Purpose: In Australia, farmers and natural resource managers are striving to enhance environmental outcomes at farm and catchment scales by planting streamside management zones (SMZs) on farms with trees and other perennial vegetation. Lack of sound information on and funding for establishing and managing trees in SMZs is hindering wide-scale adoption of this practice. Australian Codes of Forest Practice discourage or prevent harvesting of trees in SMZs of perennial streams. One concern is the potential effect of tree harvesting in SMZs on delivery of sediment to adjacent streams. The aims of this paper were to summarize the literature relevant to this concern and, in one case study in an agricultural context, to determine the effects on turbidity of harvesting a SMZ plantation.

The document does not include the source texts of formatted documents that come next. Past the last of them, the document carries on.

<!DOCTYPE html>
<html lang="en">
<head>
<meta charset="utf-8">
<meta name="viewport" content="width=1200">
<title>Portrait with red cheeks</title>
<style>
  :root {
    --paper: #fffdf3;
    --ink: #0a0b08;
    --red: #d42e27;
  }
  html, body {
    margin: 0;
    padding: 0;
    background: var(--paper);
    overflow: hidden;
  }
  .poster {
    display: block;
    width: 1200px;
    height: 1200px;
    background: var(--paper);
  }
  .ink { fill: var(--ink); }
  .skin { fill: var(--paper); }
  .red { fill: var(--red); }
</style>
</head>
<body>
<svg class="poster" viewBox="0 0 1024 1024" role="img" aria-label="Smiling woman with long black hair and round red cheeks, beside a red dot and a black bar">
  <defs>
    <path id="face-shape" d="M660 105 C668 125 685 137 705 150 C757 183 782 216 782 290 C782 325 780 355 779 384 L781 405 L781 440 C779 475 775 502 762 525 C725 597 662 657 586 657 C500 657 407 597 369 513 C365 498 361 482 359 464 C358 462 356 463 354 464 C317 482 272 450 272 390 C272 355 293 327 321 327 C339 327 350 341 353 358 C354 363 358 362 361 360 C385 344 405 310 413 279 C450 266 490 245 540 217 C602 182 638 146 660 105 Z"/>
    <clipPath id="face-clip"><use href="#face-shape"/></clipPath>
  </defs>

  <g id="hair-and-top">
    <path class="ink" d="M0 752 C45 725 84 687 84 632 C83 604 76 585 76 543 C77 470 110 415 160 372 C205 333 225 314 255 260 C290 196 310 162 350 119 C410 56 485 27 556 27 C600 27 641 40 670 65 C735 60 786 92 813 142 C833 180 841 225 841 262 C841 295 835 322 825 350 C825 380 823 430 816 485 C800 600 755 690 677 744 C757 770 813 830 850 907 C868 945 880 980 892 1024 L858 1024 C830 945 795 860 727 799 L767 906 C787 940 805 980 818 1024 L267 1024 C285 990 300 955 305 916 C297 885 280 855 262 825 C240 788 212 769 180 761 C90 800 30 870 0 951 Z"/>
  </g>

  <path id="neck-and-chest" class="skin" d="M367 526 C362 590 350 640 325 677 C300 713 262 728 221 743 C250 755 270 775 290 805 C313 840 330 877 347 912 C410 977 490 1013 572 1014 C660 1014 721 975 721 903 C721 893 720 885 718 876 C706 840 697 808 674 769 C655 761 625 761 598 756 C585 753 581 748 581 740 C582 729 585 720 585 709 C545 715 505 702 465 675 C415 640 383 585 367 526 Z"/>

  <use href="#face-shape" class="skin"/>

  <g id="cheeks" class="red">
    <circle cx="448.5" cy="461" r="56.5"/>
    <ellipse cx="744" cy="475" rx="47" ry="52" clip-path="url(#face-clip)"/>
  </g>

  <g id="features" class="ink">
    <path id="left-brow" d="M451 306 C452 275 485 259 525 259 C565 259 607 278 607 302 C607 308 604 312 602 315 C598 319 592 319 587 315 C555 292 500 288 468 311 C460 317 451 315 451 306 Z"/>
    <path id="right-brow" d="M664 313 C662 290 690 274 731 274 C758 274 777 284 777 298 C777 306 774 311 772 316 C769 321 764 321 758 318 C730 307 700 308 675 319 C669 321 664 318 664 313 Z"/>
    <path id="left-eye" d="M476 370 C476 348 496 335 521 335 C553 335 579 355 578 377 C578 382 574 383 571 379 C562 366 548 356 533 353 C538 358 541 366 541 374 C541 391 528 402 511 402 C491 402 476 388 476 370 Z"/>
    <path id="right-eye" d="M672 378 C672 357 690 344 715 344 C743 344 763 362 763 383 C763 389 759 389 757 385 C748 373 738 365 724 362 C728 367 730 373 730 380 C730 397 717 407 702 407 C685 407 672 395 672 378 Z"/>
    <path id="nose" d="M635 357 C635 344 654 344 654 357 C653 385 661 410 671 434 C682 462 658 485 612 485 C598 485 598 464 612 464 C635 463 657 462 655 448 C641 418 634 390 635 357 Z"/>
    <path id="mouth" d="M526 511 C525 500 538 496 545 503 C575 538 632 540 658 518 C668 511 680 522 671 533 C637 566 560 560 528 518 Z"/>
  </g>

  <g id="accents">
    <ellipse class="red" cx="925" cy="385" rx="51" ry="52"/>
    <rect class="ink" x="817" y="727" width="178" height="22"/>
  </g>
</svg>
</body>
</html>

Materials and methods: Information was sourced from published studies that reported on impacts of tree harvesting inside SMZs. In addition, a study was conducted in Tasmania, Australia, to evaluate the water quality benefits of a SMZ and the effects of tree harvesting in this zone. This case study consisted of a 20-year-old Eucalyptus nitens pulpwood plantation in a SMZ of an intermittent stream that was harvested according to the state Code of Forest Practice. A machinery exclusion zone immediately adjacent to the stream limited machinery traffic. Ground cover and water quality pre- and postharvesting were measured to identify the major sources of sediment in this headwater catchment, and to determine the effect of tree harvesting.
Results and discussion: Literature indicates that tree harvesting in SMZs is an accepted practice in the USA, New Zealand, and Germany, if conducted carefully, i.e., using best management practices (BMPs). Negative effects of this practice on water quality, in- and near-stream habitat, and biodiversity have been recorded, but these effects were generally minor or transitory. Tree harvesting in the Tasmanian study resulted in minimal mineral soil exposure and increased surface roughness. Postharvesting turbidity levels in streamflow were similar to preharvest levels (< 2.5 nephelometric turbidity units exiting the catchment). Much more significant sources of sediment were a road, a dam that was accessible to cattle, and a cultivated paddock. These sources led to turbidities of c. 300 NTUs in a dam immediately below these points and above the harvested stream reach during a storm in late June 2009. In-stream dams, installed many years earlier to store water for stock and irrigation, acted as very effective sediment traps.
Conclusions: The SMZs and other BMPs used in agroforestry landscapes are effective at protecting water quality. Forest harvesting operations can be conducted in SMZs without increasing stream turbidity, if existing BMPs are followed.
Publication titleJournal of Soils and Sediments
Department/SchoolCollege Office - College of Sciences and Engineering
Place of publicationGermany
Rights statementThe original publication is available at www.springerlink.com